This lesson is illustrated in the book of Genesis (Chaps. 37-45) in the story of Joseph. Because Joseph was his father’s favored son, his older brothers’ critical, envious attitude toward him turned to hate, and they arranged to leave Joseph in a pit, eventually selling him into slavery. But Joseph didn’t respond with revenge, and his predicament led to circumstances that ultimately helped him, his fellow countrymen, and even the brothers themselves. Joseph’s response to the criticism and hate directed at him proved the destructive attitudes to be false and powerless. This response healed the entire situation.
Fear and the economy
—With precarious conditions in today’s world economy –
Christian Science Monitor
With precarious conditions in today’s world economy – especially in the United States and Europe – uncertainties create underlying fears. For anyone who is deep in debt, perhaps with a family and a precarious job position, the economic climate must be unnerving. And my heart goes out to them, for I’ve certainly had my share of tight situations.
But I’ve learned many lessons over the years about managing finances and supply. For one thing, even if things seem dire, there is always a way to move forward successfully. Through my study of Christian Science, I’ve come to understand God as the underlying Principle – called Love – which bases all our activities, including the economy. The operation of this Principle can be likened to the world of mathematics, which is entirely mental, but whose laws and rules are ready to be used wherever we are. As I see it, each individual is intimately connected to Love and the economy it governs because our underlying spiritual nature derives from Love. Over the years, I’ve appreciated this statement by Mary Baker Eddy, who founded Christian Science: “Never ask for to-morrow: it is enough that divine Love is an ever-present help; and if you wait, never doubting, you will have all you need every moment” (Miscellaneous Writings 1883-1896, p. 307). I’ve found this to be true in my experience but as with any new concept, we make it our own only by using it.
Block about 40 minutes to be still and listen to this lecture if you have some free time.
It is about facing down mental ambushes such as hate, fear, doubt. I add homophobia.
The message that has come several times to me in the past few days is that a sense of hate doesn’t belong to us and is not attached to us because we are the pure, loved idea of God.
And if this is true for us then it is true for everyone. A belief of hate, fear, or even homophobia can’t attach itself to a person if you stand and uncover it as a lie. It has no power because it didn’t come from God or good.

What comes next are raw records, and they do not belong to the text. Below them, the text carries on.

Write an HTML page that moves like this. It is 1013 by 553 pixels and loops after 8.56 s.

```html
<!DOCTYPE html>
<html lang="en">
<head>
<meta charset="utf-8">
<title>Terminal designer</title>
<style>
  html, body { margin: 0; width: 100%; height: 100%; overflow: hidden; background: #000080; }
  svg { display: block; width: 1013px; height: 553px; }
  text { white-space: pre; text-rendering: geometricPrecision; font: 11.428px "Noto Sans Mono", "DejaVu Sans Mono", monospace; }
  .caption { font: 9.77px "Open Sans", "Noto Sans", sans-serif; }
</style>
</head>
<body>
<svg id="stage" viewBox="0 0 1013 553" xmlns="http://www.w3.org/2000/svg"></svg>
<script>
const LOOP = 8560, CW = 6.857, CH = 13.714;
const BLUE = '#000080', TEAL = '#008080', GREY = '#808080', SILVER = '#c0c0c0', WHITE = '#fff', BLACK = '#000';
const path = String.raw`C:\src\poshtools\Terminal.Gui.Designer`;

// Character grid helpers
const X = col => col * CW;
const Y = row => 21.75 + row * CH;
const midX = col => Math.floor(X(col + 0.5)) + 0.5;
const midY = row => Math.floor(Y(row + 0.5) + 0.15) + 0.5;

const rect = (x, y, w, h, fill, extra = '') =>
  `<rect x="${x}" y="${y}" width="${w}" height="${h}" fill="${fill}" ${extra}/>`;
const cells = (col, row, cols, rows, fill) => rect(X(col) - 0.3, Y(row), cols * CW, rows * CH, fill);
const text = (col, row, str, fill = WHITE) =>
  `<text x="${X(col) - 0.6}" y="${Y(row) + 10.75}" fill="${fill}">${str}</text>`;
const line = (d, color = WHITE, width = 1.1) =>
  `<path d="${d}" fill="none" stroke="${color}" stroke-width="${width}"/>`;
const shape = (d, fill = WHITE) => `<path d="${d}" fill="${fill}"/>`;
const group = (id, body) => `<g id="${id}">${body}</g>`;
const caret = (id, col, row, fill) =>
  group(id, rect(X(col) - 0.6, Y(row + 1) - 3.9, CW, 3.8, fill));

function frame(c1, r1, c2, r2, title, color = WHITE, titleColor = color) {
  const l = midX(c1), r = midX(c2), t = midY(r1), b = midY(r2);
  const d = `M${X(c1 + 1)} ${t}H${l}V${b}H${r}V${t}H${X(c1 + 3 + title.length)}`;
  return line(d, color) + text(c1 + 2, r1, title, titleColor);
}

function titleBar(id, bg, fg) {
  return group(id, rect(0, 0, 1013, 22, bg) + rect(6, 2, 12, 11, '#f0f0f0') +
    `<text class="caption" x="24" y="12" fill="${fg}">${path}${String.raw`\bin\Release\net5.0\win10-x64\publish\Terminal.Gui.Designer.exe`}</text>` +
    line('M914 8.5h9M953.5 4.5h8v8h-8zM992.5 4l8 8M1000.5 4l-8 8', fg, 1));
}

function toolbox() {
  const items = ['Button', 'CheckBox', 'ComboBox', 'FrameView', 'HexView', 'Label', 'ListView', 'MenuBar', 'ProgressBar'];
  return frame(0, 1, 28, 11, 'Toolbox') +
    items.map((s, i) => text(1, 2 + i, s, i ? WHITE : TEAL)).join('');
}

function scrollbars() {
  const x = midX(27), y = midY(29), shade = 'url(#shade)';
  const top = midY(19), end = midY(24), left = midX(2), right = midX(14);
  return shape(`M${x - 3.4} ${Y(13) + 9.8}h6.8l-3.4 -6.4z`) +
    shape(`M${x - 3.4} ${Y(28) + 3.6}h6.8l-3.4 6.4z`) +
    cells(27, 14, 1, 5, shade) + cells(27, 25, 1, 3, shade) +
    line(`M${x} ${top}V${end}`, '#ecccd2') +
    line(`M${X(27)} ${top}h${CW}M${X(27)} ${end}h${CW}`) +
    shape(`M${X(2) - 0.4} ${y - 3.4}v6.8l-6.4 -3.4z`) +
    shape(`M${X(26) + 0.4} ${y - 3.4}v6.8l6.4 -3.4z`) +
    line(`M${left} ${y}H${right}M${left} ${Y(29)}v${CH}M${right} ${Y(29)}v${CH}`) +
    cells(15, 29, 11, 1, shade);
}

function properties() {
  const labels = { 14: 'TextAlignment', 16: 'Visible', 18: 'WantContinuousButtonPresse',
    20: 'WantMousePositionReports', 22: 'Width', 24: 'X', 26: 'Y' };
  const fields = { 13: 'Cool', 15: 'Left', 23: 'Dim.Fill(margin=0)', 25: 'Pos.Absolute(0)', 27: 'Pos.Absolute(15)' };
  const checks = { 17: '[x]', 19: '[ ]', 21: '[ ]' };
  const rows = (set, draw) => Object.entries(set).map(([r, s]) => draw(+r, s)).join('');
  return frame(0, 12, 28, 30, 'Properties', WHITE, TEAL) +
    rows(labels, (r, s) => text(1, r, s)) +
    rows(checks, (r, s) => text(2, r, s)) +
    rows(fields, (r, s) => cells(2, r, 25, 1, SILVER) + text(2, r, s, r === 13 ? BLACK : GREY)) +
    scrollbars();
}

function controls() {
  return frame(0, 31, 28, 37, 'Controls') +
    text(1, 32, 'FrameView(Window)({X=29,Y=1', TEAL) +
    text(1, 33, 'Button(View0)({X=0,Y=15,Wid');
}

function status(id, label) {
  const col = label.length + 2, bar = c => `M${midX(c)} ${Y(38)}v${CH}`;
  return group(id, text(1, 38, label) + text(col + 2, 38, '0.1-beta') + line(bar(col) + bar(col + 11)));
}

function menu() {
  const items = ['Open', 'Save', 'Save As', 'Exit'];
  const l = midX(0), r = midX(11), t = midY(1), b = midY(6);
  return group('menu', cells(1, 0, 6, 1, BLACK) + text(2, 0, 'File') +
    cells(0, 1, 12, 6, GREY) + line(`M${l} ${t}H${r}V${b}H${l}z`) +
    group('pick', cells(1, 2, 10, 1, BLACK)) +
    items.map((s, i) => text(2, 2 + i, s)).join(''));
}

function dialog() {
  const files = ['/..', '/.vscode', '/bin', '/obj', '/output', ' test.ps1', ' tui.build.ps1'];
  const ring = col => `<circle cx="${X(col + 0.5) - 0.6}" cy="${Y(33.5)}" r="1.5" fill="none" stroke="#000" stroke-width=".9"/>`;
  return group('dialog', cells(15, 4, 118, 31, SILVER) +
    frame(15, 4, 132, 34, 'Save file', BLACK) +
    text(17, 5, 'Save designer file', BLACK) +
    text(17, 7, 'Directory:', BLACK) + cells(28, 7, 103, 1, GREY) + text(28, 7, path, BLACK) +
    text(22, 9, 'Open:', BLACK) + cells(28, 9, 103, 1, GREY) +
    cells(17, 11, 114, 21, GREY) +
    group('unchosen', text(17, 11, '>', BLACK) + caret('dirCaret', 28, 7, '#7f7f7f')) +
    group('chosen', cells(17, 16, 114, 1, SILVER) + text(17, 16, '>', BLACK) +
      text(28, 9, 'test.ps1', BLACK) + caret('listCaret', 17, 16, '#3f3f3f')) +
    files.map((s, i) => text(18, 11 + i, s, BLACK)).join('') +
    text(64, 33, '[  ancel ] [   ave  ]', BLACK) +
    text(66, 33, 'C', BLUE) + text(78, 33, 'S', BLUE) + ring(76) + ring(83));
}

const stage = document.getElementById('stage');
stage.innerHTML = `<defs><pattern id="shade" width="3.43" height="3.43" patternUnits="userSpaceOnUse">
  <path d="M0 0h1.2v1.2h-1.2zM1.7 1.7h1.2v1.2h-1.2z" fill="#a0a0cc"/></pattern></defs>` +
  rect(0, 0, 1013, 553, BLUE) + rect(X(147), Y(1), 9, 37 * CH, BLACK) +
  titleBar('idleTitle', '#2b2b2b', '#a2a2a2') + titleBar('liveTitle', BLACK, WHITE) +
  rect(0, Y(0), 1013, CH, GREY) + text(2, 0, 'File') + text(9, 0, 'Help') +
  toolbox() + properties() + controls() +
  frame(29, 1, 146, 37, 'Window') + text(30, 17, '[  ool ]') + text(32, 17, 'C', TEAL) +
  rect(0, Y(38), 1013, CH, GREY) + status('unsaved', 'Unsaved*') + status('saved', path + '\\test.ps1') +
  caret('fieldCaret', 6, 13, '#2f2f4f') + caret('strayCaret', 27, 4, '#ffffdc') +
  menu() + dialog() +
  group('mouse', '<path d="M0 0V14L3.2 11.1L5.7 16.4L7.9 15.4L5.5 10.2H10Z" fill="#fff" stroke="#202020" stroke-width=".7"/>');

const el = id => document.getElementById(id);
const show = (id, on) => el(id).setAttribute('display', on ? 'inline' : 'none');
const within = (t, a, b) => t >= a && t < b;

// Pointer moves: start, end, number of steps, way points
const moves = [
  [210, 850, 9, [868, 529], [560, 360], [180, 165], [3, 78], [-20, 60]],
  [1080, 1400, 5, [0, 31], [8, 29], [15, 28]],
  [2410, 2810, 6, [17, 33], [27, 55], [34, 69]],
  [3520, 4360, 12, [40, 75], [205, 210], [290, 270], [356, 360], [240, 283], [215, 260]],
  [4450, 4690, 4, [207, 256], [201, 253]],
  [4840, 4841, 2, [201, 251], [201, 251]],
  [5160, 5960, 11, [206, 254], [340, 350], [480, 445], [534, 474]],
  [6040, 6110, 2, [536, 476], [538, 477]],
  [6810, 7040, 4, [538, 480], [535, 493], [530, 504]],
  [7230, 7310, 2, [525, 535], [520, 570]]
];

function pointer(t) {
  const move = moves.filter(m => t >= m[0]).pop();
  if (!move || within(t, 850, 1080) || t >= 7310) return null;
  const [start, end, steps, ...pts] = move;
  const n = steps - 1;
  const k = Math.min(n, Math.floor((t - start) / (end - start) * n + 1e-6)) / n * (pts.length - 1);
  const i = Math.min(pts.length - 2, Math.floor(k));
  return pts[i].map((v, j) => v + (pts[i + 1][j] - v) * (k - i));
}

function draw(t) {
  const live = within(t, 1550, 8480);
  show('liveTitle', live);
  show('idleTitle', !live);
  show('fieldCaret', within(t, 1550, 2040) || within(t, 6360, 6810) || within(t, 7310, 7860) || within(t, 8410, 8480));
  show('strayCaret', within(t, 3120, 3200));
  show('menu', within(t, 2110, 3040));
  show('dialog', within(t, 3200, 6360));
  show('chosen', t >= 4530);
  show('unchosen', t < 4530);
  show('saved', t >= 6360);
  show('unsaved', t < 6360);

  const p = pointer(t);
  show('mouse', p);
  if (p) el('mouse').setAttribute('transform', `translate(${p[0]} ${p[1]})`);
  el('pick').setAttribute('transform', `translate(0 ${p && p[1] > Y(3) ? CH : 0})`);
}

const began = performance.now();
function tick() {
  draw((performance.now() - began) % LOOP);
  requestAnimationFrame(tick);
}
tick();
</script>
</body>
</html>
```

This is what would have saved Jamey Rodemeyer (see CS Monitor article cited earlier). A simple lesson but life saving.
Ye shall know the Truth and the Truth shall set you free.